Cant tell you how pleased I am we are seeing some progress being made there. I have been disturbed for the past two or three years of the on-schedule, off-schedule movements by the Texas Department of Transportation.
Now the contract is set to be let in January of next year and construction started in the Spring of 2010. If we get to return to this area again next year I surly hope to see the first shovel full of dirt moved during our stay. During the delays the cost has jumped from a projected $6.8 million to $13.19 million — just about double the original estimates.
That overpass not only will make a difference in the traffic, now and later, on 2100 but will also rid the town of some poor structures which have several years on them. That should improve some of the aesthetics.
A Trip South
Last week the Springers went Southwest again to visit Corpus Christi for the third year in a row. During the seven years we have visited here during the winter we have spent some time in the San Antonio area and one winter we spent about a week in Mexico City.
During our visit last week we did the usual things around Padre and Mustang Islands and the coastal area of Corpus. We expected some rain during the latter part of the week (which did occur) so we did most of our outside site-seeing during the early part of the week.
One day we drove out to Alice to visit that small town for the first time. I bought a band for my cowboy hat and a nice leather case for Lindas cell phone. That will be unique back home in West Virginia.

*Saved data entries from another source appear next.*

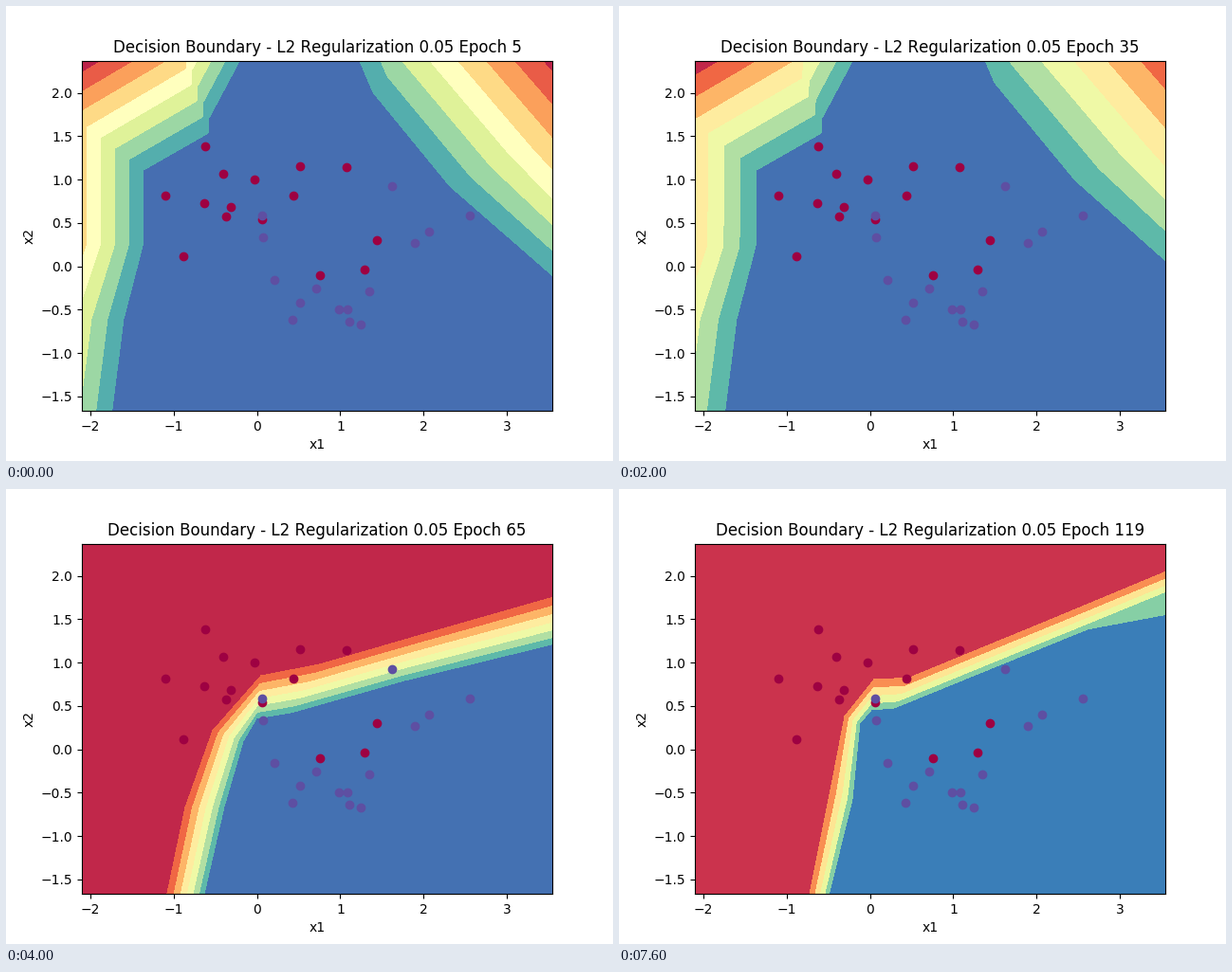
A matplotlib script for the animation above (8 s loop, 640 by 480 pixels).

```python
import numpy as np
import matplotlib.pyplot as plt
from matplotlib.animation import FuncAnimation
from matplotlib.patches import Polygon

FRAMES, INTERVAL = 20, 400
X_RANGE, Y_RANGE = (-2.105, 3.549), (-1.669, 2.374)
SPECTRAL = plt.get_cmap("Spectral")
plt.rcParams["text.kerning_factor"] = 6


def pts(*flat):
    return np.array(flat, float).reshape(-1, 2)


def to_data(pixels):
    """Stage pixels (y down) to axes coordinates."""
    x = X_RANGE[0] + (pixels[:, 0] - 80) / 496 * (X_RANGE[1] - X_RANGE[0])
    y = Y_RANGE[1] - (pixels[:, 1] - 57.6) / 369.6 * (Y_RANGE[1] - Y_RANGE[0])
    return np.column_stack([x, y])


def mix(a, b, t):
    return a + (b - a) * t


def ease_out(t, power):
    return 1 - (1 - np.clip(t, 0, 1)) ** power


# Each phase is one level line and the way its neighbours step away from it.
LEFT = pts(331, -101, 214, 118, 213, 134, 145, 173, 144, 253, 124, 330, 110, 440)
LEFT_STEP = pts(-6, -17, -6, -17, -6, -17, -15, -11.5, -15, 0, -17, 0, -17, 0)
RIGHT = pts(370, 51, 387, 91, 468, 190, 640, 340)
RIGHT_STEP = pts(15, -17, 15, -17, 21.5, -10.5, 0, -24.5)

FAN_BLUE = pts(640, 142, 557, 137, 420, 211, 287, 283, 286, 283, 264, 350, 240, 440)
FAN_RED = pts(640, -386, 557, -391, 414, -252, 272, -113, -19, 270, -35, 350, -50, 440)
FAN_POWER = np.array([[1], [1], [1], [1], [1.25], [1.25], [1.25]])

WIDE_BLUE = pts(640, 148, 420, 202, 300, 236, 264, 242, 250, 266, 230, 335, 206, 440)
WIDE_RED = pts(640, 95, 430, 155, 330, 184, 268, 196, 217, 254, 188, 335, 166, 440)
SLIM_BLUE = pts(640, 109, 494, 161, 290, 234, 266, 236, 254, 250, 246, 330, 219, 440)
SLIM_RED = pts(640, 80, 460, 146, 305, 202, 268, 203, 237, 242, 222, 320, 198, 440)

RED_DOTS = pts(210, 148, 229, 177, 262, 183, 310, 169, 359, 170, 303, 200, 168, 200,
               209, 208, 237, 212, 232, 222, 270, 225, 187, 264, 331, 284, 378, 278,
               391, 247)
BLUE_DOTS = pts(270, 221, 271, 244, 407, 190, 489, 221, 446, 238, 431, 250, 283, 289,
                327, 298, 310, 313, 383, 301, 302, 331, 351, 320, 360, 320, 362, 333,
                374, 336)


def band_count(i):
    return 9 if i == 0 else 8 if i < 13 else 6


def fractions(i):
    return np.linspace(0, 1, band_count(i) - 1)


def corner_lines(i, base, step, offset, spread):
    scale = 1 if i == 0 else spread
    return [base + step * (offset + k * scale) for k in range(band_count(i) - 1)]


def left_lines(i):
    return corner_lines(i, LEFT, LEFT_STEP, np.interp(i, [0, 3, 5], [0, 1.1, 0]), 1.14)


def right_lines(i):
    offset = np.interp(i, [0, 3, 5, 6], [0, 1.85, .6, 4])
    return corner_lines(i, RIGHT, RIGHT_STEP, offset, 1.17)


def fan_lines(i):
    return [mix(FAN_BLUE, FAN_RED, f ** FAN_POWER) for f in fractions(i)]


def ribbon_lines(i):
    slim = ease_out((i - 10) / 6, 2)
    drift = max(i - 16, 0) / 3
    blue, red = mix(WIDE_BLUE, SLIM_BLUE, slim), mix(WIDE_RED, SLIM_RED, slim)
    lines = [mix(blue, red, f ** 1.1) for f in fractions(i)]
    lines[0][0, 1] += 32 * slim  # wedge beside the blue area
    for line in lines:
        line[:, 1] -= drift * (3 + .05 * np.maximum(line[:, 0] - 290, 0))
    return lines


def main_lines(i):
    if i < 6:
        return left_lines(i)
    if i == 6:
        return mix(np.array(left_lines(i)), np.array(fan_lines(i)), .5)
    if i < 10:
        t = ease_out((i - 7) / 3, 3)
        return mix(np.array(fan_lines(i)), np.array(ribbon_lines(i)), t)
    return ribbon_lines(i)


def close_region(line, side_x):
    corner = pts(side_x, line[-1, 1], side_x, -600, line[0, 0], -600)
    return to_data(np.vstack([line, corner]))


fig, ax = plt.subplots(figsize=(6.4, 4.8), dpi=100)
ax.set(xlim=X_RANGE, ylim=Y_RANGE, xlabel="x1", ylabel="x2")
for dots, shade in ((RED_DOTS, 0.0), (BLUE_DOTS, 1.0)):
    ax.scatter(*to_data(dots).T, color=SPECTRAL(shade), zorder=2)
regions = []


def draw(i):
    while regions:
        regions.pop().remove()
    count = band_count(i)

    def band_color(level):
        return SPECTRAL((count - level - .5) / count)

    ax.set_facecolor(band_color(0))
    groups = [(main_lines(i), -300)]
    if i < 7:
        groups.append((right_lines(i), 900))
    for lines, side_x in groups:
        for level, line in enumerate(lines, 1):
            patch = Polygon(close_region(line, side_x), facecolor=band_color(level),
                            linewidth=0, antialiased=False, zorder=1)
            regions.append(ax.add_patch(patch))
    ax.set_title(f"Decision Boundary - L2 Regularization 0.05 Epoch {5 + 6 * i}")
    return regions


anim = FuncAnimation(fig, draw, frames=FRAMES, interval=INTERVAL,
                     init_func=lambda: draw(0), repeat=True)
plt.show()
```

Later that same day we headed down to Kingsville where we stopped for a short time and revisited the King Ranch. Then we headed further down Rt. 77 to the small village of Riviera, drove East to Riviera Beach and had a meal at a good restaurant — Baffin Bay Café. That is as far South as we have visited in Texas.
During my 35 year career with Union Carbide Corporation I got to every stateside chemical plant it had except the one at Brownsville. Maybe next time well see more of the South Texas coast.
Such are the people, places and things that have touched my life in my home.
The 5th Annual Festival of Hope took place at the Winnie-Stowell Park on March 7th.
Even with the recent hurricane and the problems with the economy, we had a nice turnout.
Horseshoes For Hope was a big success this year. We raised $240 at the horseshoe tournament.
The garage sale raised $535.00 dollars this year. We sold snow cones, homemade jelly, raffle tickets, various items and had a silent auction. The car show and other fund raisers raised $1433. We had 4 vendors this year that each made a contribution to Relay For Life/The American Cancer Society. We raised a total of $2,200.00 for the American Cancer Society via Relay For Life. We would like to thank everyone who helped make this event possible!
Relay for Life
N. L. Deen, 75, Huffman
Please see print edition for details.
The Pilot Club of Highlands 11th Annual Community Fair was held Sat. Feb. 28th at the Highlands Elem. School. We had good weather this year. Our turnout for the fair was around 500 people. The community came out and had a good time with out entertainers, singing and a big show for the Assembly of God church Average Joes that had everyone on the edge of their seats.
The BBQ was enjoyed by all, thanks to Kenneth Boudreux and crew.
Our President Susan Precht and all the members of the club would like to take this opportunity to say a big Thank You to everyone and to our businesses that support us every year. It if wasnt for you, our fair wouldnt be a success.
The fair is our major fundraiser of the year, with our main focus being on brain-related injuries and Alzheimers prevention. We would not be able to continue supporting of all our projects and giving back to the community if it wasnt for you.
Pilot Club of Highlands